[Exercise aim] Copy out each line in the listing below where the word "move" appears.

[Task inputs]
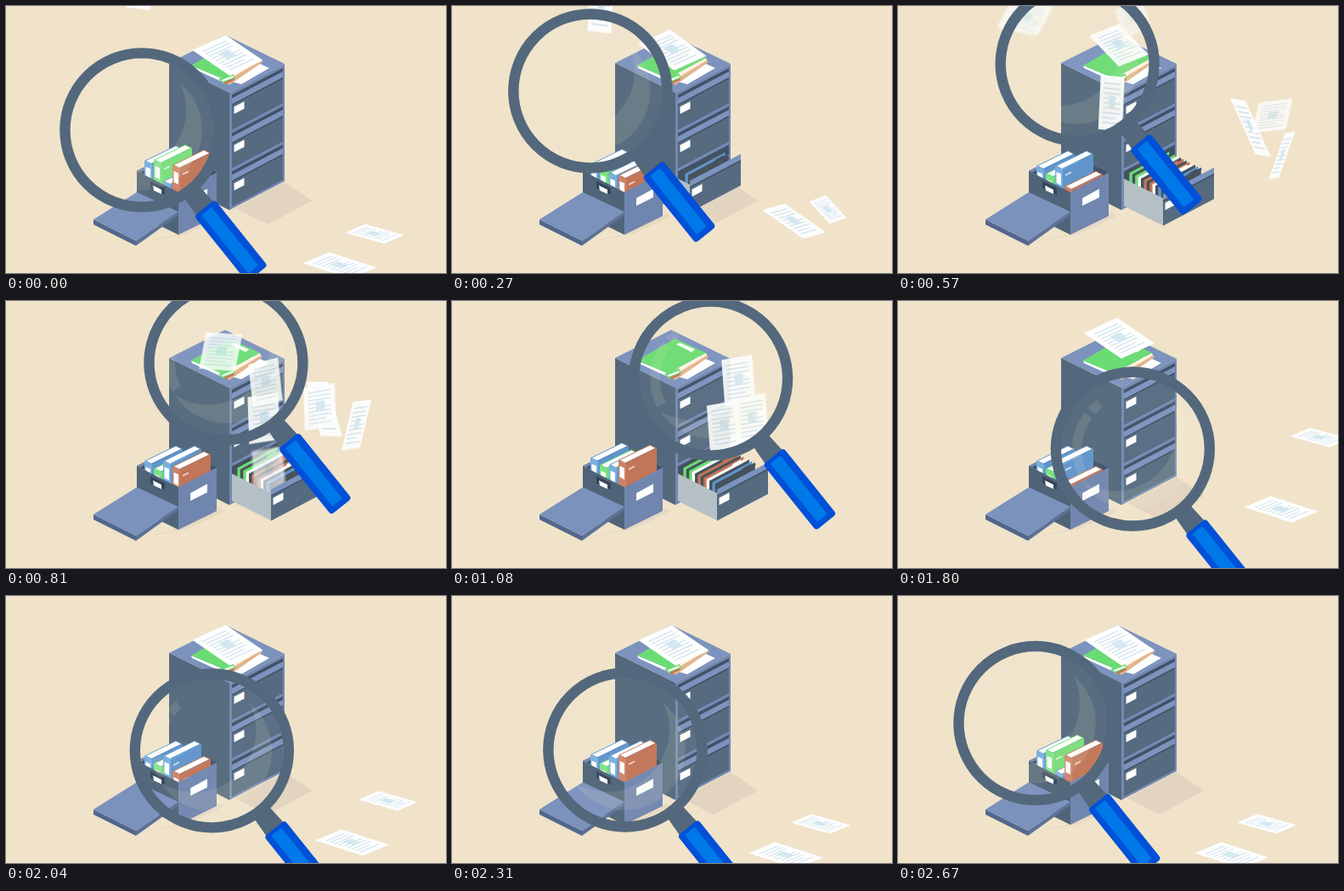
Recreate the animation shown at these times as an HTML page. Size 518 by 314 pixels, loop 2700 ms.

```html
<!DOCTYPE html>
<html lang="en">
<head>
<meta charset="utf-8">
<title>Searching the archive</title>
<style>
html, body { margin: 0; width: 100%; height: 100%; overflow: hidden; background: #f0e3ca; }
svg { display: block; width: 518px; height: 314px; }
</style>
</head>
<body>
<svg id="stage" viewBox="0 0 518 314" xmlns="http://www.w3.org/2000/svg"></svg>
<script>
const LOOP = 2700;
const C = {
  steel: '#53687c', dark: '#405267', light: '#7c93be', frame: '#7489b2', panel: '#566b80', ink: '#46525c',
  green: '#6bdc74', orange: '#c27558', blue: '#5f95cb', white: '#fdfefe', tan: '#e3b48c'
};

// ---- motion helpers ----
const clamp = v => Math.max(0, Math.min(1, v));
const mix = (a, b, u) => a.map((v, i) => v + (b[i] - v) * u);
const smooth = (t, from, to) => {
  const u = clamp((t - from) / (to - from));
  return u * u * (3 - 2 * u);
};
// 1 between the two ramps, 0 outside.
const hold = (t, rise, fall) => smooth(t, ...rise) - smooth(t, ...fall);

// Smooth curve through keys [time, ...values]; closed curves wrap around the loop.
function curve(keys, closed) {
  const n = keys.length;
  const key = i => {
    if (!closed) return keys[Math.max(0, Math.min(n - 1, i))];
    const [t, ...v] = keys[(i + n) % n];
    return [t + LOOP * Math.floor(i / n), ...v];
  };
  const slope = (i, j) => (key(i + 1)[j] - key(i - 1)[j]) / (key(i + 1)[0] - key(i - 1)[0]);
  return t => {
    let i = 0;
    while (i < n - (closed ? 1 : 2) && key(i + 1)[0] <= t) i++;
    const a = key(i), b = key(i + 1), d = b[0] - a[0], u = clamp((t - a[0]) / d), w = 1 - u;
    return a.map((v, j) => v * (1 + 2 * u) * w * w + b[j] * u * u * (3 - 2 * u) +
      d * u * w * (slope(i, j) * w - slope(i + 1, j) * u)).slice(1);
  };
}

// ---- drawing helpers ----
const poly = (pts, fill) => `<polygon points="${pts}" fill="${fill}"/>`;
const rect = (x, y, w, h, fill, more = '') =>
  `<rect x="${x}" y="${y}" width="${w}" height="${h}" fill="${fill}" ${more}/>`;
// Sheared plane of the cabinet front: u runs along the face, v down.
const face = s => `<g transform="matrix(1 -.523 0 1 263 0)">${s}</g>`;
const slot = v => rect(3, v, 60, 41, C.dark);
const drawer = v => rect(3, v + 10, 60, 31, C.panel) + rect(3, v + 4, 60, 7, C.light) +
  rect(3, v + 11, 60, 1.6, C.dark) + rect(5.5, v + 15.5, 12, 8.5, C.white);

const cabinet = poly('270,238 328,207 360,229 308,257', '#e2d4c0') +
  poly('192,67 263,102 263,240 192,204', C.steel) +
  poly('192,67 258,34 328,68 263,102', C.light) +
  face(rect(0, 102, 65, 138, C.frame) +
    [106, 151, 196].map(slot).join('') + [106, 151].map(drawer).join(''));

const pile = poly('262,88 290,64 310,73 277,92', C.white) +
  poly('254,86 299,62 302,66 263,93', C.tan) +
  poly('254,85 299,61 300,64 258,89', '#fff3e2') +
  poly('218,70 254,85 254,89 219,73', C.white) +
  poly('218,70 263,44 299,61 254,85', C.green) +
  poly('264,51 268,49 286,57 282,60', C.white) +
  poly('250,86 267,79 270,85 257,92', C.green) +
  poly('254,87 267,82 268,84 255,89', C.white) +
  poly('256,90 268,85 269,87 258,92', C.orange);

const boxBack = poly('160,278 204,268 252,244 258,247 214,268', '#e7d9c2') +
  poly('154,194 198,172 248,196 203,219', '#42546a') +
  poly('154,194 198,172 198,175 157,196', C.frame);

const boxFront = poly('154,194 203,219 203,269 154,245', '#4f6478') +
  poly('203,219 248,196 248,247 203,269', '#7186ae') +
  poly('217,226 237,215 237,225 217,235', C.white) +
  poly('170,206 187,214 187,222 170,214', '#34465a') +
  poly('173,211 183,216 183,221 174,217', C.white) +
  poly('103,251 153,276 153,282 103,257', '#52678a') +
  poly('153,276 203,242 203,246 153,282', '#5d7297') +
  poly('103,251 154,219 203,242 153,276', '#7b92bd');

const bookArt = (color, edge) =>
  poly('9,4 45,-14 45,22 9,40', color) + poly('0,0 37,-18 45,-14 9,4', color) +
  poly('2,0 37,-17 43,-14 8,3', C.white) + poly('0,0 9,4 9,36 0,32', edge) +
  poly('1.5,7 7,9.5 7,23 1.5,20', C.white) + poly('12,10 19,6.5 19,8.5 12,12', '#ffffffaa');

const fileArt = (color, tab) => poly('2,-9 49,-34 49,-4 2,24', color) +
  poly(`${tab},-23 ${tab + 2},-27 ${tab + 11},-32 ${tab + 13},-30`, color);

const sheetArt = rect(0, 0, 100, 100, C.white) +
  Array.from({ length: 9 }, (_, i) =>
    rect(14, 13 + i * 9, i % 4 == 3 ? 56 : 72, 2.6, '#cfe0e9')).join('') +
  rect(38, 36, 27, 24, '#d3e8f1');

const lensArt = `
  <circle r="85" fill="#fff" opacity=".03"/>
  <g fill="#f6f2c6" opacity=".11">
    <path d="M45 -55A71 71 0 1 1 -60 38A73 73 0 0 0 45 -55Z"/>
    <path d="M-63 34A72 72 0 0 1 -57 -43L-48 -36A60 60 0 0 0 -53 28Z"/>
    <path d="M-53 -48A72 72 0 0 1 -42 -58L-36 -49A60 60 0 0 0 -44 -41Z"/>
  </g>
  <circle r="90.5" fill="none" stroke="${C.steel}" stroke-width="12.4"/>
  <g transform="rotate(51.2)">
    ${poly('90,-11 120,-13 120,13 90,11', C.steel)}
    ${rect(117.5, -15.5, 99.5, 31, '#0050d8', 'rx="4"')}
    ${rect(122, -7, 88, 15, '#0079e8', 'rx="1"')}
  </g>`;

// ---- moving parts ----
const lensPath = curve([[0, 160, 146], [285, 164, 98], [570, 211, 68], [1080, 304.5, 91],
  [1470, 313, 146], [1800, 276.5, 174], [2310, 204, 181]], true);

// Binders bob twice per loop; "away" is the shift while out of the home position.
const books = [
  { color: C.blue, edge: '#79aede', top: 182, away: 6, rise: [0, 450], fall: [800, 1300] },
  { color: C.green, edge: '#7be383', top: 181, away: 16, rise: [40, 420], fall: [960, 1320] },
  { color: C.blue, edge: '#79aede', top: 206, away: -18, rise: [60, 450], fall: [960, 1330] },
  { color: C.orange, edge: '#cf8264', top: 187, away: 25, rise: [100, 450], fall: [570, 950] }
];

// Hanging files: three colour bands, each with dark and white neighbours.
const files = Array.from({ length: 13 }, (_, i) => {
  const band = [C.green, C.orange, C.blue][Math.floor(i / 5)];
  return { color: [C.ink, band, C.ink, band, C.white][i % 5], depth: 1 + i * 3.4, tab: 28 + i * 5 % 14 };
});

// Pose: centre, short edge, long edge. Each sheet passes "mid", hovers, then drops into the drawer;
// sheets with a "rest" pose later glide back to it from an offset.
const MID = 570, MOUTH = [318, 216], UPRIGHT = [36, -6, 4, 54];
const sheets = [
  { rest: [261, 58, 39, -18, 44, 30], mid: [260, 46, 35, -14, 35, 36], hover: [296, 110], at: 760,
    back: { from: [-4, -110], start: 1600, power: 5 } },
  { rest: [393, 305, 31, -13, 56, 18], mid: [415, 143, 18, 3, 30, 66], hover: [320, 147], at: 1080,
    back: { from: [165, -170], start: 1400, power: 1.5 } },
  { rest: [434, 268, 24, -10, 46, 13], mid: [452, 176, 12, -2, -19, 54], hover: [353, 138], at: 1080,
    back: { from: [178, -305], start: 1400, power: 1.5 } },
  { mid: [441, 129, 40, -5, -8, 36], hover: [352, 130], at: 880, soft: .78 },
  { mid: [149, 13, 48, 10, -18, 34], hover: [337, 93], at: 1080, soft: .75 },
  { mid: [251, 114, 28, 3, -3, 64], hover: [280, 150], at: 680 },
  { mid: [276, 13, 30, -18, 12, 34], hover: [312, 120], at: 880, soft: .6 }
];

for (const s of sheets) {
  const { rest, mid, hover, at, soft = .95 } = s;
  const far = [0, 1].map(i => mid[i] + 1.4 * (mid[i] - MOUTH[i]));
  s.end = at + 170;
  s.flight = curve([
    rest ? [150, ...rest, 1] : [MID - 370, ...far, ...mid.slice(2), soft],
    [MID, ...mid, soft], [at, ...hover, ...UPRIGHT, .9], [s.end, ...MOUTH, ...UPRIGHT, .9]
  ]);
}

function pose(s, t) {
  if (t < s.end) {
    const p = s.flight(t);
    p[6] = clamp(p[6]) * (1 - smooth(t, s.end - 60, s.end));
    return p;
  }
  if (!s.rest || t < s.back.start) return [0, 0, 1, 0, 0, 1, 0];
  const left = (1 - clamp((t - s.back.start) / (2200 - s.back.start))) ** s.back.power;
  const [x, y, ...edges] = s.rest;
  return [x + s.back.from[0] * left, y + s.back.from[1] * left, ...edges, 1];
}

// ---- scene ----
const stage = document.getElementById('stage');
const group = (name, art) => `<g class="${name}">${art}</g>`;
stage.innerHTML = cabinet + pile +
  files.map(f => group('file', fileArt(f.color, f.tab))).join('') +
  sheets.map(() => group('sheet', sheetArt)).join('') +
  poly('', '#b4c0c5') + group('front', face(drawer(196))) + boxBack +
  books.map(b => group('book', bookArt(b.color, b.edge))).join('') + boxFront +
  group('lens', lensArt);

const all = name => [...stage.querySelectorAll('.' + name)];
const fileEls = all('file'), sheetEls = all('sheet'), bookEls = all('book');
const [front] = all('front'), [lens] = all('lens');
const side = stage.querySelector('polygon[points=""]');
const move = (node, x, y) => node.setAttribute('transform', `translate(${x} ${y})`);

function draw(t) {
  const out = 46 * hold(t, [150, 480], [1420, 1750]), drop = out / 2;
  move(front, out, drop);
  side.setAttribute('points', `266,203 ${266 + out},${203 + drop} ${266 + out},${235 + drop} 266,235`);
  files.forEach((f, i) => {
    const d = f.depth - 46 + out;
    fileEls[i].setAttribute('visibility', d > 0 ? 'visible' : 'hidden');
    move(fileEls[i], 266 + d, 203 + d / 2);
  });

  sheets.forEach((s, i) => {
    const [x, y, ax, ay, bx, by, alpha] = pose(s, t);
    const m = [ax / 100, ay / 100, bx / 100, by / 100, x - (ax + bx) / 2, y - (ay + by) / 2];
    sheetEls[i].setAttribute('transform', `matrix(${m})`);
    sheetEls[i].setAttribute('opacity', alpha);
    sheetEls[i].style.filter = alpha > 0 && alpha < .99 ? `blur(${(1 - alpha) * 9}px)` : 'none';
  });

  books.forEach((b, i) =>
    move(bookEls[i], 163 + 11 * i, b.top + b.away * hold(t % (LOOP / 2), b.rise, b.fall)));
  move(lens, ...lensPath(t));
}

const start = performance.now();
function tick() {
  draw((performance.now() - start) % LOOP);
  requestAnimationFrame(tick);
}
draw(0);
requestAnimationFrame(tick);
</script>
</body>
</html>
```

[Task result]
const move = (node, x, y) => node.setAttribute('transform', `translate(${x} ${y})`);
  move(front, out, drop);
    move(fileEls[i], 266 + d, 203 + d / 2);
    move(bookEls[i], 163 + 11 * i, b.top + b.away * hold(t % (LOOP / 2), b.rise, b.fall)));
  move(lens, ...lensPath(t));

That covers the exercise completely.